(Reuters) - Buyout firm Thoma Bravo LLC has agreed to buy Imperva Inc for $2.1 billion in cash, adding the cybersecurity firm to its technology-heavy investment portfolio, it said on Wednesday.
Sales of cybersecurity products are growing faster than the overall tech industry as businesses seek to defend themselves against financial crimes and disruption of their operations caused by hackers.
Shares of Imperva rose 28 percent to $55.10.
The 16-year-old company helps businesses protect their websites and data from cyberattacks, vying for business with F5 Networks Inc and Akamai Technologies Inc, among others.
Large companies such as Cisco Systems Inc and Symantec Corp are looking to boost growth by purchasing smaller companies with specialised products they can sell alongside their existing portfolios of security offerings, said Wedbush Securities managing director Steve Koenig.
In August, Cisco agreed to pay $2.35 billion for authentication specialist Duo Security and telecommunications and media giant AT&T Inc purchased AlienVault, a cybersecurity firm that targets small and medium-size businesses.
Thoma Bravo owns other cybersecurity companies including DigiCert Inc, Bomgar Corp and LogRhythm Inc. Reuters reported in July that the private equity firm would buy a majority stake in cybersecurity firm Centrify.
Thoma Bravo will pay $55.75 per share in cash for Imperva, a 29.5 percent premium to its closing price on Tuesday. The deal is expected to close in the fourth quarter of 2018 or early in the first quarter of 2019.
Qatalyst Partners is acting as financial adviser to Imperva, based in Redwood Shores, California, and Fenwick & West LLP is serving as legal adviser. Kirkland & Ellis LLP is serving as legal adviser to Thoma Bravo.

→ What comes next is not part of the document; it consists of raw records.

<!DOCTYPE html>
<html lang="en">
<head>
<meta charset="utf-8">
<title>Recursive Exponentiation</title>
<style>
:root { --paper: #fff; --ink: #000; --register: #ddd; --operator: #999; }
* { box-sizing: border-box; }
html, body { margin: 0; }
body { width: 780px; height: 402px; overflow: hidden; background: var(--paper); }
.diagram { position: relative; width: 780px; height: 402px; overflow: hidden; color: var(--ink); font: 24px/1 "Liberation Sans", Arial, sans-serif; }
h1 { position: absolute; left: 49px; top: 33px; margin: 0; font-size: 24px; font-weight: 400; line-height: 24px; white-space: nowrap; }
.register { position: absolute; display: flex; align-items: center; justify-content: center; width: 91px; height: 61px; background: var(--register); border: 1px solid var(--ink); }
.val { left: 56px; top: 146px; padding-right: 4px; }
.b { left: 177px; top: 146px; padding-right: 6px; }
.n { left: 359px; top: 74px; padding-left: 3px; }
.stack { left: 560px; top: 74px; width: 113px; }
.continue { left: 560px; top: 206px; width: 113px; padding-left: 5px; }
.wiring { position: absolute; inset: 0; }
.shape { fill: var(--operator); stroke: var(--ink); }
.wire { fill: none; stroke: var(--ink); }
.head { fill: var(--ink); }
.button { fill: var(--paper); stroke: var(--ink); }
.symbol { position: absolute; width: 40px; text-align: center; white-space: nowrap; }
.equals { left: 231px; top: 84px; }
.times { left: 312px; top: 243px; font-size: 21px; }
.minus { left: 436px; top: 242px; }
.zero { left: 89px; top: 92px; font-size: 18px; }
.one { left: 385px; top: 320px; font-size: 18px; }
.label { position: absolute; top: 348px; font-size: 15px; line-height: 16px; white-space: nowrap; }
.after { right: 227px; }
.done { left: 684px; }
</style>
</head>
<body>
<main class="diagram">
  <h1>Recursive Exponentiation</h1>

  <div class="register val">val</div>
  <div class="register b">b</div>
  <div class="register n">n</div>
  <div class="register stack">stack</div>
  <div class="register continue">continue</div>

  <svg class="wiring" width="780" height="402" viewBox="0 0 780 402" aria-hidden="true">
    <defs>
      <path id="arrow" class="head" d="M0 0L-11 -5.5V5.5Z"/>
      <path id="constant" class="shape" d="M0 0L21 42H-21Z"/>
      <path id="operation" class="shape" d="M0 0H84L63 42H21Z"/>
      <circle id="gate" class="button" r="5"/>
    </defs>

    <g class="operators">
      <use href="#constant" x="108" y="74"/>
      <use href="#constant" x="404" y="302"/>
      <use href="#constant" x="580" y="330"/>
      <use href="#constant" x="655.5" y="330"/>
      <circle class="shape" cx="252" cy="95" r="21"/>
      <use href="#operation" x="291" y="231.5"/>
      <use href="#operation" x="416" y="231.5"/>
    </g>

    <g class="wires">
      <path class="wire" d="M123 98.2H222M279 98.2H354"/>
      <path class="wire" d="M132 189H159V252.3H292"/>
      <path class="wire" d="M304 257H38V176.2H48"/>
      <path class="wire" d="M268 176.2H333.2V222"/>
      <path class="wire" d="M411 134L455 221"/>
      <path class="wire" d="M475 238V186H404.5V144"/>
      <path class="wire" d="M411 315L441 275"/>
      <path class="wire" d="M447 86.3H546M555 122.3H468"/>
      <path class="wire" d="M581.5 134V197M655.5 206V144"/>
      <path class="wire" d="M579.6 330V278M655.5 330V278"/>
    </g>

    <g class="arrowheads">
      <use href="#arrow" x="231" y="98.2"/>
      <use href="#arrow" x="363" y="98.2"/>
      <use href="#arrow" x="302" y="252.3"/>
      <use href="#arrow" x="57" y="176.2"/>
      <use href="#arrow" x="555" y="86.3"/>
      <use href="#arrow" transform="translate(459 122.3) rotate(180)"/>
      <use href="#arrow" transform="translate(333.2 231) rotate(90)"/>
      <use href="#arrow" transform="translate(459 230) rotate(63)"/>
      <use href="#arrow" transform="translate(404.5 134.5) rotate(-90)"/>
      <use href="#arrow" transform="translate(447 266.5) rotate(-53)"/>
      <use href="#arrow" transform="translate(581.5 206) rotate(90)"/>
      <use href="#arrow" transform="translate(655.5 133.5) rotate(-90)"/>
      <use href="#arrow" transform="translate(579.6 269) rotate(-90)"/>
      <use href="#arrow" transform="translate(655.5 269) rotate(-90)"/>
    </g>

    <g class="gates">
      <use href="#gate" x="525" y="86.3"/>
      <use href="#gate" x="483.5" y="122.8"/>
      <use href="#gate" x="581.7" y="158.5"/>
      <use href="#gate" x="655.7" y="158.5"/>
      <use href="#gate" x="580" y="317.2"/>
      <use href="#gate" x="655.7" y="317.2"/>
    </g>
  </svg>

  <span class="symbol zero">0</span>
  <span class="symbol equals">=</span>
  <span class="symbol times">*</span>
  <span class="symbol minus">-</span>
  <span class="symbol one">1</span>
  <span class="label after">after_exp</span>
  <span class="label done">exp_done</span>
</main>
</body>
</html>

Reporting by Angela Moon in New York; and Akanksha Rana in Bengaluru; Editing by Bernard Orr and Jim Finkle